┌────────
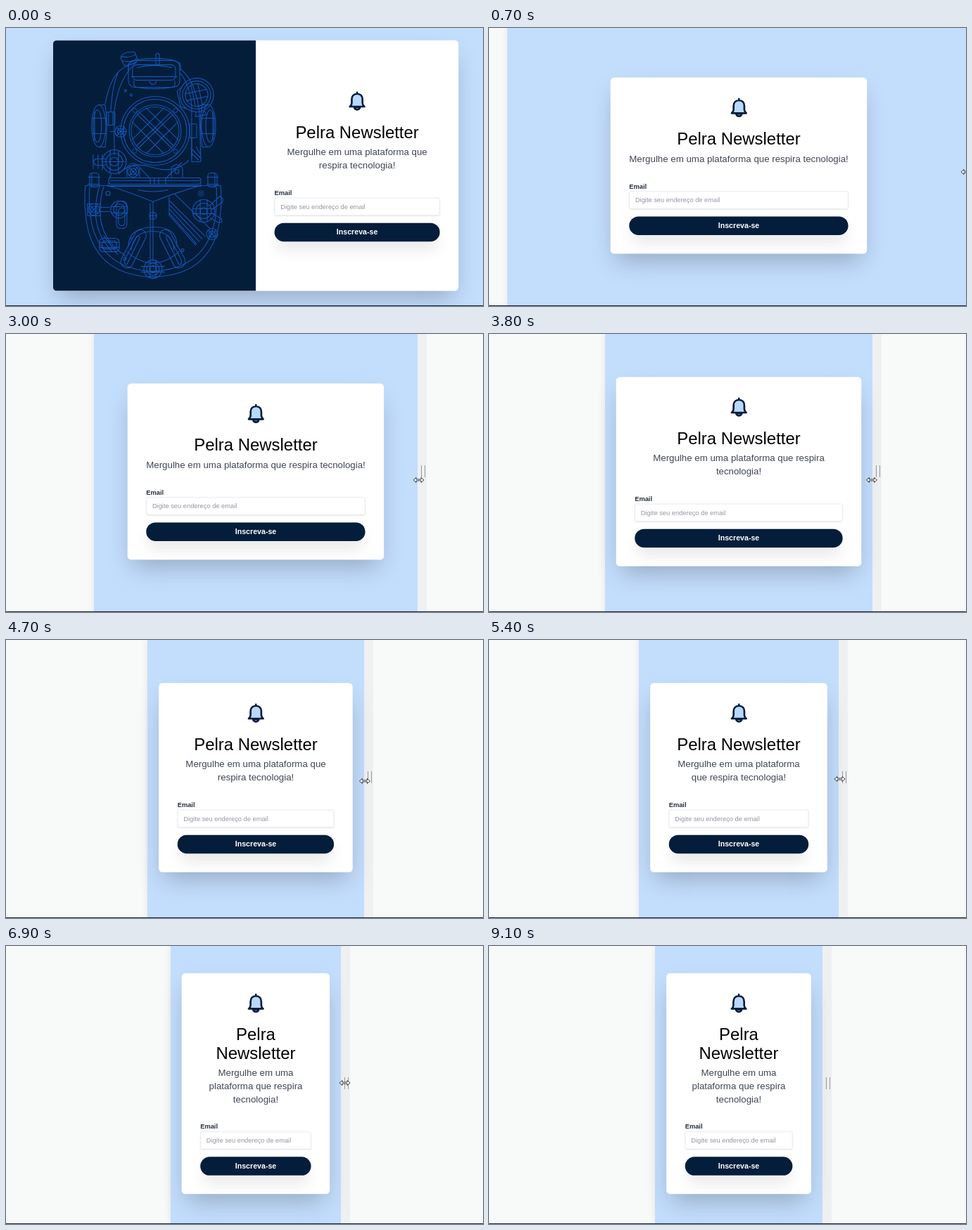
These frames come from a looping animation (678 by 396 pixels, 9.7 s). An HTML page:

```html
<!DOCTYPE html>
<html lang="pt">
<head>
<meta charset="utf-8">
<title>Newsletter</title>
<style>
* { box-sizing: border-box; margin: 0; }
html, body { width: 100%; height: 100%; overflow: hidden; background: #f8f9f9; }
body { position: relative; font-family: "Liberation Sans", Arial, sans-serif; }
#view { position: absolute; top: 0; height: 396px; background: #c3ddfd; box-shadow: 0 0 10px rgba(0,0,0,.09); }
#grip { position: absolute; top: 0; width: 13px; height: 396px; background: #eff0f2; }
#grip::after { content: ""; position: absolute; left: 5px; top: 187px; width: 4px; height: 17px; border: solid #999; border-width: 0 1px; }
#card {
  position: absolute; left: 354.8px; top: 195.5px; display: flex; align-items: center; width: max-content;
  transform: translate(-50%, -50%) scale(.664); border-radius: 8px; overflow: hidden;
  background: #fff; box-shadow: 0 25px 50px -12px rgba(0,0,0,.25);
}
#art { display: none; width: 434px; height: 538px; background: #041d3b; }
#form { padding: 40px; text-align: center; flex: 1; }
.wide #art { display: block; }
.wide #form { flex: none; width: 434px; }
.bell { display: block; width: 48px; height: 48px; margin: 0 auto; }
h1 { margin-top: 24px; font: 400 36px/40px "Liberation Sans", Arial, sans-serif; color: #000; }
p { margin-top: 8px; font-size: 20px; line-height: 28px; color: #3f4654; }
label { display: block; margin-top: 35px; text-align: left; font-weight: 700; font-size: 14px; line-height: 20px; color: #252f3f; }
.field {
  height: 38px; margin-top: 1px; padding: 0 12px; text-align: left; font-size: 14px; line-height: 36px; color: #9197a1;
  border: 1px solid #dfe3e9; border-radius: 4px; box-shadow: 0 1px 3px rgba(0,0,0,.13); white-space: nowrap;
}
.button {
  height: 40px; margin-top: 16px; border-radius: 20px; background: #041d3b; color: #fff; font-weight: 700; font-size: 16px;
  line-height: 40px; box-shadow: 0 20px 32px -4px rgba(0,0,0,.1);
}
#cursor { position: absolute; left: -8px; top: -5px; width: 16px; height: 10px; }
#base { position: absolute; left: 0; top: 395px; width: 100%; height: 1px; background: #1b2838; }
</style>
</head>
<body>
<div id="view"></div>
<div id="grip"></div>
<div id="card">
  <svg id="art" viewBox="67 17 288 357" preserveAspectRatio="none" fill="none" stroke="#1454b0" stroke-width="1.1">
    <defs>
      <g id="post"><rect x="119" y="206" width="13" height="20" rx="4"/><path d="M117 212h17M116 222h18M122 206v20"/></g>
      <g id="slot"><path d="M185 290l-21 38q-3 10 7 13 5 1 8-3l20-40q2-9-6-11-5-1-8 3z"/><path d="M186 297l-17 32q-2 7 3 7l18-37q1-5-4-2z"/></g>
      <g id="cross"><circle r="8"/><circle r="4.5"/><path d="M-6-6 6 6M-6 6 6-6"/></g>
    </defs>
    <!-- dome, hose and top window -->
    <path d="M163 42q4-10 20-8l4 10q-2 8-19 9zM165 46q12 4 21-3M163 40q12 3 22-3"/>
    <path d="M174 53Q150 60 141 108M186 48Q160 70 154 118V180M174 53l12-5M160 62Q151 80 149 120"/>
    <path d="M247 57Q270 75 275 120L277 190M248 64Q261 80 264 110V184"/>
    <rect x="174" y="46" width="73" height="38" rx="9"/>
    <rect x="180" y="52" width="61" height="22" rx="6"/>
    <path d="M174 60v-9q8-8 37-8t37 8v9M182 74v8q4 4 28 4t30-4v-8M186 56q24-6 50 0M178 69h66M204 73q0 7 5 7t5-7"/>
    <rect x="213" y="36" width="5" height="16" rx="2"/>
    <!-- upper right port -->
    <g transform="translate(271 95) rotate(-12)">
      <circle r="24"/><circle r="20"/><circle r="16"/>
      <path d="M-16-5h32M-16 5h32M-5-16v32M5-16v32M-19-15l-7 4v22l7 5M-6 24l-2 6h16l-2-6"/>
    </g>
    <!-- front window -->
    <circle cx="212" cy="146" r="49"/><circle cx="212" cy="146" r="45"/><circle cx="212" cy="146" r="37"/><circle cx="212" cy="146" r="34"/>
    <path d="M186 122l50 49M189 119l50 49M199 113l46 46M179 133l45 45M238 122l-50 49M235 119l-50 49M225 113l-46 46M245 133l-45 45"/>
    <g stroke-width=".9"><circle cx="183" cy="117" r="3"/><circle cx="241" cy="117" r="3"/><circle cx="183" cy="175" r="3"/><circle cx="241" cy="175" r="3"/></g>
    <use href="#cross" x="163" y="147"/>
    <path d="M154 147h-6M172 147h-8M168 87l4 4m0-4-4 4"/><circle cx="178" cy="95" r="1.5"/>
    <rect x="143" y="119" width="12" height="19" rx="3"/><path d="M146 119v19M152 119v19"/>
    <!-- side ports -->
    <ellipse cx="132" cy="139" rx="10" ry="30"/><ellipse cx="130" cy="139" rx="6" ry="23"/><path d="M132 109h9q5 30 0 60h-9M122 128h21M122 150h21M126 119v40"/>
    <ellipse cx="288" cy="139" rx="10" ry="30"/><ellipse cx="290" cy="139" rx="6" ry="23"/><path d="M288 109h-9q-5 30 0 60h9M277 128h21M277 150h21M294 119v40"/>
    <rect x="261" y="136" width="10" height="20" rx="2"/><path d="M264 172l13 13M264 178l10 10M270 168l7 12M264 156v34h13"/>
    <!-- lower valves and neck ring -->
    <circle cx="154" cy="190" r="17"/><circle cx="154" cy="190" r="12"/><circle cx="154" cy="190" r="6"/>
    <path d="M142 186h-14q-7 4 0 9h14M137 179v23M124 180v20M131 180v20M148 174v32M160 174v32M138 190h32"/>
    <use href="#cross" x="181" y="204"/><path d="M172 212V198q8-11 18 0v14M235 212v-13q7-10 16 0v13"/><circle cx="243" cy="204" r="3"/>
    <path d="M160 208Q176 188 208 198T260 188M150 207Q148 212 147 214M190 198l14 15M228 213l22-22"/>
    <rect x="146" y="213" width="131" height="9" rx="3"/><path d="M148 217h128M145 222v3h132v-3M205 213v9M211 213v9M217 213v9M227 213v9"/>
    <!-- breastplate -->
    <use href="#post"/><use href="#post" transform="translate(419 0) scale(-1 1)"/>
    <path d="M113 224H305Q308 258 301 288 284 352 209 354 134 352 117 288 110 258 113 224zM119 226Q117 262 124 286 142 343 209 346 276 343 294 286 301 262 299 226"/>
    <path d="M139 225Q120 292 170 324M133 225Q116 282 151 318M145 224Q178 234 209 247 240 234 277 224M209 247v84M205 249v82M187 230Q209 235 231 230"/>
    <path d="M232 245l51 51M232 251l47 49M232 257l43 47M232 263l39 44M232 240v26l38 43M240 236l50 49"/>
    <circle cx="209" cy="267" r="5"/><path d="M204 267h10M209 262v10"/>
    <g transform="translate(277 235) scale(.5)"><use href="#cross"/></g>
    <circle cx="145" cy="235" r="3"/>
    <use href="#cross" x="125" y="258"/><path d="M116 250h18v17h-18zM134 255h14M134 261h14"/>
    <circle cx="161" cy="258" r="12"/><circle cx="161" cy="258" r="8"/><rect x="157" y="246" width="15" height="39" rx="6"/><rect x="160" y="256" width="9" height="25" rx="4"/><path d="M149 254h24M149 263h24"/>
    <circle cx="281" cy="260" r="16"/><circle cx="281" cy="260" r="11"/><circle cx="281" cy="260" r="5"/>
    <path d="M290 252l14-13q7 4 3 9l-14 10M292 263l14 8q3 7-5 5l-11-6M276 244v32M286 244v32M265 257h32M265 264h32"/>
    <use href="#cross" x="293" y="293"/>
    <rect x="133" y="299" width="28" height="19" rx="5"/><rect x="137" y="303" width="20" height="11" rx="3"/><path d="M133 305h28M133 312h28M139 295l20 27"/>
    <path d="M174 311Q174 284 209 283T243 311M178 316Q181 289 209 289T239 316M172 318Q190 334 209 334T246 318"/>
    <use href="#slot"/><use href="#slot" transform="translate(418 0) scale(-1 1)"/>
    <circle cx="209" cy="343" r="13"/><circle cx="209" cy="343" r="9"/><circle cx="209" cy="343" r="5"/><path d="M192 339h34M192 347h34M205 330v26M213 330v26"/>
    <circle cx="178" cy="299" r="1.5"/><circle cx="251" cy="316" r="2"/><circle cx="169" cy="328" r="2"/>
  </svg>
  <div id="form">
    <svg class="bell" viewBox="0 0 48 48" fill="#b9d8fc" stroke="#041d3b" stroke-width="4" stroke-linecap="round" stroke-linejoin="round">
      <path d="M18 38a6 5 0 0 0 12 0z"/>
      <path d="M24 6v3M24 9C17 9 12.500 14 12.500 21v8q0 4-4 7.500h31q-4-3.500-4-7.500v-8C35.500 14 31 9 24 9z"/>
    </svg>
    <h1>Pelra Newsletter</h1>
    <p>Mergulhe em uma plataforma que respira tecnologia!</p>
    <label>Email</label>
    <div class="field">Digite seu endereço de email</div>
    <div class="button">Inscreva-se</div>
  </div>
</div>
<svg id="cursor" viewBox="-8 -5 16 10"><path d="M-7.500 0l4-3.500v2.500h7v-2.500l4 3.500-4 3.500v-2.500h-7v2.500z" fill="#fff" stroke="#222" stroke-width=".9"/></svg>
<div id="base"></div>
<script>
const LOOP = 9700, STEP = 100, SCALE = .664, CENTRE = 354.8;
const $ = id => document.getElementById(id);
const [view, grip, card, cursor] = ["view", "grip", "card", "cursor"].map($);

// time, left edge of the viewport, cursor x, cursor y
const keys = [
  [0, -20, 722, 205], [700, 26, 678.5, 205], [1000, 47, 664, 205], [1700, 47, 664, 205],
  [2500, 107, 606, 207], [2700, 107, 606, 207], [3000, 125, 586.5, 208], [3700, 160, 549, 208],
  [3800, 164.5, 544, 208], [3900, 173, 537, 207], [4000, 173, 537, 207], [4800, 205, 506, 200],
  [4900, 205, 506, 200], [5400, 213, 498.5, 198], [5900, 227, 486, 197], [6300, 230, 484, 196],
  [6400, 230, 484, 196], [6900, 233.5, 481.5, 195], [7300, 236, 480, 195], [LOOP, 236, 480, 195]
];

function pose(t) {
  const i = keys.findIndex(k => k[0] > t);
  const a = keys[i - 1], b = keys[i], f = (t - a[0]) / (b[0] - a[0]);
  return a.map((v, j) => v + (b[j] - v) * f);
}

function draw(now) {
  const t = Math.floor(now % LOOP / STEP) * STEP;
  const [, left, x, y] = pose(t);
  const width = 2 * (CENTRE - left), wide = left < 15;
  view.style.left = left + "px";
  view.style.width = width + "px";
  grip.style.left = left + width + "px";
  card.className = wide ? "wide" : "";
  card.style.maxWidth = wide ? "none" : width / SCALE - 48 + "px";
  cursor.style.transform = `translate(${x}px, ${y}px)`;
  cursor.style.display = t < 8300 ? "" : "none";
  requestAnimationFrame(draw);
}
draw(0);
</script>
</body>
</html>
```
└────────
→ Exercise prompt
Search the data for "post". Copy each line that has it.

→ Solution
      <g id="post"><rect x="119" y="206" width="13" height="20" rx="4"/><path d="M117 212h17M116 222h18M122 206v20"/></g>
    <use href="#post"/><use href="#post" transform="translate(419 0) scale(-1 1)"/>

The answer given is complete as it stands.